WASHINGTON—The Federal Reserve announced on Nov. 5 that it would keep U.S. interest rates near zero as the ongoing public health crisis continues to pose “considerable risks” to the economy.
After the conclusion of the central bank’s two-day policy meeting, Fed officials said they would hold the federal funds rate at a range of zero to 0.25 percent, in line with expectations.
“Economic activity and employment have continued to recover but remain well below their levels at the beginning of the year,” The Federal Open Market Committee (FOMC) statement reads.
“The path of the economy will depend significantly on the course of the virus. The ongoing public health crisis will continue to weigh on economic activity, employment, and inflation."
Speaking at a post-meeting press conference, Fed Chairman Jerome Powell said the outlook remains "highly uncertain," therefore the central bank is “strongly committed” to support the economy “for as long as needed.”
The downside risks to the economy include further spread of the virus and decline in household savings due to lapsing of CARES Act benefits, he said.
“Further support is likely to be needed from monetary policy and fiscal policy.”
The federal funds rate is a benchmark rate that affects the cost of borrowing on mortgages, auto loans, home equity loans, and other loans.

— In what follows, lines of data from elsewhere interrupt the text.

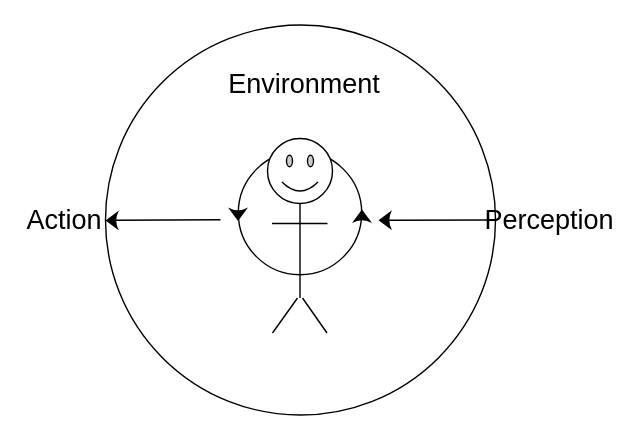
<!DOCTYPE html>
<html lang="en">
<head>
<meta charset="utf-8">
<title>Perception and action loop</title>
<style>
:root { --ink: #000; --paper: #fff; --eye: #ccc; }
* { box-sizing: border-box; }
html, body { margin: 0; overflow: hidden; background: var(--paper); }
.diagram {
  position: relative;
  width: 641px;
  height: 442px;
  overflow: hidden;
  background: var(--paper);
  color: var(--ink);
  font: 27px/32px "Liberation Sans", Arial, sans-serif;
}
.drawing { position: absolute; inset: 0; display: block; }
.outline { fill: none; stroke: var(--ink); stroke-width: 1.4; }
.head { fill: var(--paper); }
.eye { fill: var(--eye); }
.arrowhead { fill: var(--ink); }
.label { position: absolute; margin: 0; white-space: nowrap; transform: translateX(-50%); }
.environment { left: 304px; top: 68px; }
.action { left: 64px; top: 204px; }
.perception { left: 549px; top: 204px; }
</style>
</head>
<body>
<main class="diagram">
  <svg class="drawing" width="641" height="442" viewBox="0 0 641 442" role="img" aria-label="A smiling stick figure inside a large circle, with arrows for perception coming in and action going out">
    <defs>
      <path id="arrowhead" class="arrowhead" d="M0 0 L13.5 -10 Q8 0 13.5 10 Z"/>
    </defs>
    <circle class="outline" cx="300.5" cy="220" r="195"/>
    <g class="inner-loop">
      <circle class="outline" cx="300" cy="213" r="61.7"/>
      <use href="#arrowhead" transform="translate(238 221) rotate(-90)"/>
      <use href="#arrowhead" transform="translate(362 209.5) rotate(90)"/>
    </g>
    <g class="figure">
      <path class="outline" d="M300 203 V298 M272 223.5 H327.500 M297.500 298 L272.500 333 M302.500 298 L327 333"/>
      <circle class="outline head" cx="300" cy="171" r="32.5"/>
      <ellipse class="outline eye" cx="289.500" cy="161" rx="3" ry="5.7"/>
      <ellipse class="outline eye" cx="310.500" cy="161" rx="3" ry="5.7"/>
      <path class="outline" d="M282 182 Q300 200 318 182"/>
    </g>
    <g class="flow">
      <line class="outline" x1="220.500" y1="219.700" x2="115" y2="220.300"/>
      <use href="#arrowhead" x="105.500" y="220.500"/>
      <line class="outline" x1="495" y1="220" x2="388" y2="220.300"/>
      <use href="#arrowhead" x="378.500" y="220.300"/>
    </g>
  </svg>
  <p class="label environment">Environment</p>
  <p class="label action">Action</p>
  <p class="label perception">Perception</p>
</main>
</body>
</html>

The Fed has also taken a wide range of actions to limit the economic harm of the COVID-19 crisis. As part of its efforts to support the markets, the central bank has been buying at least $80 billion per month in Treasuries and $40 billion in mortgage-backed securities.
Fed officials haven't made any changes to the asset purchase program.
“Right now, we think that this very large, effective program is delivering about the right amount of accommodation and support for the markets, and so it continues,” Powell said.
With respect to a fiscal response, Powell added that the U.S. economy would have a stronger recovery “if we can just get at least some more fiscal support when it's appropriate.”
Negotiations over pandemic relief between Treasury Secretary Steven Mnuchin and House Speaker Nancy Pelosi (D-Calif.) stalled before the election. And it’s unclear whether Congress will act any time soon, or at least before new lawmakers are sworn into Congress in January.
The election outcome, however, has implications for the size and scope of the economic stimulus package.
Analysts predict that a split Congress—with Democrats keeping the House and Republicans the Senate—will require both sides of the aisle to work together to reach a deal on stimulus, which may be smaller than markets had hoped for in a blue wave scenario.
Powell said that the election uncertainty wasn't a central focus of the FOMC meeting and declined to comment on the potential market impact of a contested election that could end up in the courts.
The U.S. stock market extended its post-election rally on Nov. 5. Dow Jones Industrial Average rose more than 500 points, as hopes for a blue wave in Congress dwindled.